START Material for the task

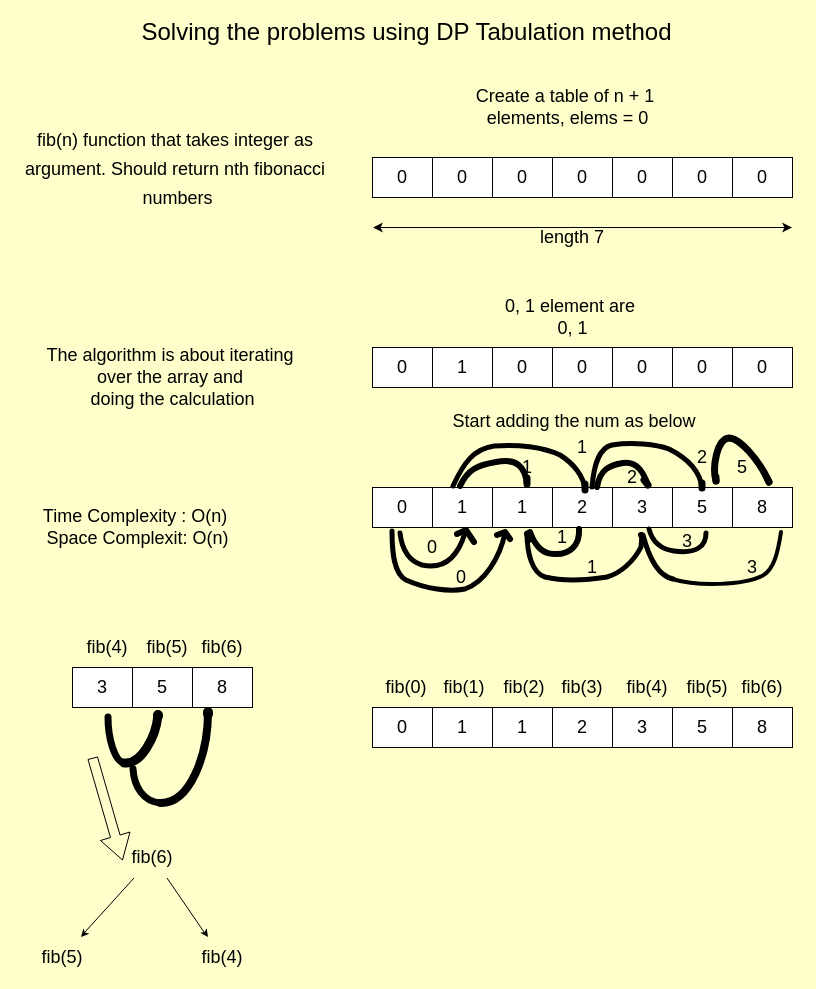
<!DOCTYPE html>
<html lang="en">
<head>
<meta charset="utf-8">
<title>Solving the problems using DP Tabulation method</title>
<style>
:root { --paper: #ffffcc; --cell: #ffffff; --ink: #000000; }
* { box-sizing: border-box; margin: 0; padding: 0; }
html, body { width: 816px; height: 989px; overflow: hidden; background: var(--paper); }
body { position: relative; color: var(--ink); font: 18px/22px "Liberation Sans", Arial, sans-serif; }
h1 { position: absolute; left: 0; top: 18px; width: 813px; font-size: 24px; font-weight: 400; line-height: 28px; text-align: center; white-space: nowrap; }
.note, .label { position: absolute; left: var(--x); top: var(--y); text-align: center; white-space: pre; }
.note { transform: translateX(-50%); }
.label { transform: translate(-50%, -50%); }
.loose { line-height: 29px; }
.row { position: absolute; left: var(--x); top: var(--y); display: flex; list-style: none; border: 1px solid var(--ink); background: var(--cell); }
.row li { width: 60px; height: 39px; line-height: 38px; padding-right: 1px; text-align: center; border-right: 1px solid var(--ink); }
.row li:last-child { width: 59px; border-right: 0; }
.links { position: absolute; left: 0; top: 0; }
.brush { fill: none; stroke: var(--ink); stroke-linecap: round; stroke-linejoin: round; }
.thin { fill: none; stroke: var(--ink); stroke-width: 1; }
.head { fill: var(--ink); }
</style>
</head>
<body>
<h1>Solving the problems using DP Tabulation method</h1>

<section aria-label="Explanation">
  <p class="note loose" style="--x:175px;--y:126px">fib(n) function that takes integer as
argument. Should return nth fibonacci
 numbers</p>
  <p class="note" style="--x:170px;--y:344px">The algorithm is about iterating
over the array and
 doing the calculation</p>
  <p class="note" style="--x:135px;--y:505px">Time Complexity : O(n)
 Space Complexit: O(n)</p>
</section>

<section aria-label="Create the table">
  <p class="note" style="--x:565px;--y:85px">Create a table of n + 1
 elements, elems = 0</p>
  <ul class="row" style="--x:372px;--y:157px"><li>0</li><li>0</li><li>0</li><li>0</li><li>0</li><li>0</li><li>0</li></ul>
  <p class="label" style="--x:572px;--y:237px">length 7</p>
</section>

<section aria-label="Set the first elements">
  <p class="note" style="--x:570px;--y:295px">0, 1 element are
 0, 1</p>
  <ul class="row" style="--x:372px;--y:347px"><li>0</li><li>1</li><li>0</li><li>0</li><li>0</li><li>0</li><li>0</li></ul>
</section>

<section aria-label="Add the numbers">
  <p class="label" style="--x:574px;--y:421px">Start adding the num as below</p>
  <ul class="row" style="--x:372px;--y:487px"><li>0</li><li>1</li><li>1</li><li>2</li><li>3</li><li>5</li><li>8</li></ul>
</section>

<section aria-label="Finished table">
  <span class="label" style="--x:406px;--y:687px">fib(0)</span>
  <span class="label" style="--x:464px;--y:687px">fib(1)</span>
  <span class="label" style="--x:524px;--y:687px">fib(2)</span>
  <span class="label" style="--x:582px;--y:687px">fib(3)</span>
  <span class="label" style="--x:647px;--y:687px">fib(4)</span>
  <span class="label" style="--x:707px;--y:687px">fib(5)</span>
  <span class="label" style="--x:762px;--y:687px">fib(6)</span>
  <ul class="row" style="--x:372px;--y:707px"><li>0</li><li>1</li><li>1</li><li>2</li><li>3</li><li>5</li><li>8</li></ul>
</section>

<section aria-label="Last step">
  <span class="label" style="--x:107px;--y:647px">fib(4)</span>
  <span class="label" style="--x:167px;--y:647px">fib(5)</span>
  <span class="label" style="--x:222px;--y:647px">fib(6)</span>
  <ul class="row" style="--x:72px;--y:667px"><li>3</li><li>5</li><li>8</li></ul>
  <span class="label" style="--x:152px;--y:857px">fib(6)</span>
  <span class="label" style="--x:62px;--y:957px">fib(5)</span>
  <span class="label" style="--x:222px;--y:957px">fib(4)</span>
</section>

<svg class="links" width="816" height="989" viewBox="0 0 816 989" aria-hidden="true">
  <defs>
    <path id="tip" class="head" d="M0 0L-10-5L-7.5 0L-10 5Z"/>
    <path id="small-tip" class="head" d="M0 0L-8-4L-6 0L-8 4Z"/>
  </defs>
  <g id="length-arrow">
    <path class="thin" d="M380 227.5H785"/>
    <use href="#tip" transform="translate(373 227.5) rotate(180)"/>
    <use href="#tip" transform="translate(792 227.5)"/>
  </g>
  <g id="arcs-above" class="brush" stroke-width="5">
    <path d="M453 486C464 462 474 449 494 446C518 444 543 447 560 455C573 463 584 476 585 490"/>
    <path d="M460 486C468 469 478 465 496 462C516 458 525 466 527 484" stroke-width="6"/>
    <path d="M592 487C594 464 599 448 612 445C632 442 656 444 669 449C689 459 700 471 702 488" stroke-width="5"/>
    <path d="M597 487C600 469 610 465 623 463C638 461 644 474 648 485" stroke-width="6"/>
    <path d="M716 481C712 467 717 439 729 438C739 438 758 458 769 482" stroke-width="7"/>
    <path d="M585 484V490M702 483V488M527 478V484M644 480L648 485M767 478L769 482M716 477V481" stroke-width="7"/>
  </g>
  <g id="arcs-below" class="brush" stroke-width="5">
    <path d="M392 531C392 553 394 574 406 580C426 589 449 592 465 589C485 582 500 557 505 533"/>
    <path d="M400 533C402 550 409 561 422 565C445 570 458 556 465 533"/>
    <path d="M457 534L466 530L474 542M497 535L505 532L510 539" stroke-width="6"/>
    <path d="M527 533C527 553 532 573 545 577C566 582 588 580 607 577C621 573 634 561 641 547L642 536"/>
    <path d="M530 532C535 546 542 554 554 554C570 555 580 545 579 529" stroke-width="6"/>
    <path d="M649 529C652 541 660 549 674 551C697 554 706 546 706 533" stroke-width="5"/>
    <path d="M643 535C649 558 658 576 673 579"/>
    <path d="M672 579C699 587 743 585 762 576C774 570 778 552 781 532" stroke-width="4"/>
    <path d="M641 535L644 541M527 534L529 540" stroke-width="6"/>
  </g>
  <g id="arcs-last-step" class="brush">
    <path d="M108 717C108 737 114 761 124 763" stroke-width="7"/>
    <path d="M124 763C141 765 156 737 158 715" stroke-width="9"/>
    <path d="M133 769C134 786 143 802 161 803" stroke-width="7"/>
    <path d="M160 803C190 804 208 755 208 712" stroke-width="8"/>
    <path d="M158 715V716M208 712V714" stroke-width="10"/>
  </g>
  <path id="block-arrow" class="thin" d="M88 759.5L97.500 757L120 835L130 832L122.500 860L100.500 840.500L110.500 837.500Z"/>
  <g id="tree-branches">
    <path class="thin" d="M134 878L85 932M167 878L204 932"/>
    <use href="#small-tip" transform="translate(81 937) rotate(132)"/>
    <use href="#small-tip" transform="translate(208 937) rotate(55)"/>
  </g>
</svg>

<div aria-label="Values carried by the arcs">
  <span class="label" style="--x:527px;--y:467px">1</span>
  <span class="label" style="--x:582px;--y:447px">1</span>
  <span class="label" style="--x:632px;--y:477px">2</span>
  <span class="label" style="--x:702px;--y:457px">2</span>
  <span class="label" style="--x:742px;--y:467px">5</span>
  <span class="label" style="--x:432px;--y:547px">0</span>
  <span class="label" style="--x:461px;--y:577px">0</span>
  <span class="label" style="--x:562px;--y:537px">1</span>
  <span class="label" style="--x:592px;--y:567px">1</span>
  <span class="label" style="--x:687px;--y:541px">3</span>
  <span class="label" style="--x:752px;--y:567px">3</span>
</div>
</body>
</html>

END Material for the task

- _Work instructions_: Where in the records does the word "html" appear? Copy each line that holds it.

- _Task solution_:
<!DOCTYPE html>
<html lang="en">
html, body { width: 816px; height: 989px; overflow: hidden; background: var(--paper); }
</html>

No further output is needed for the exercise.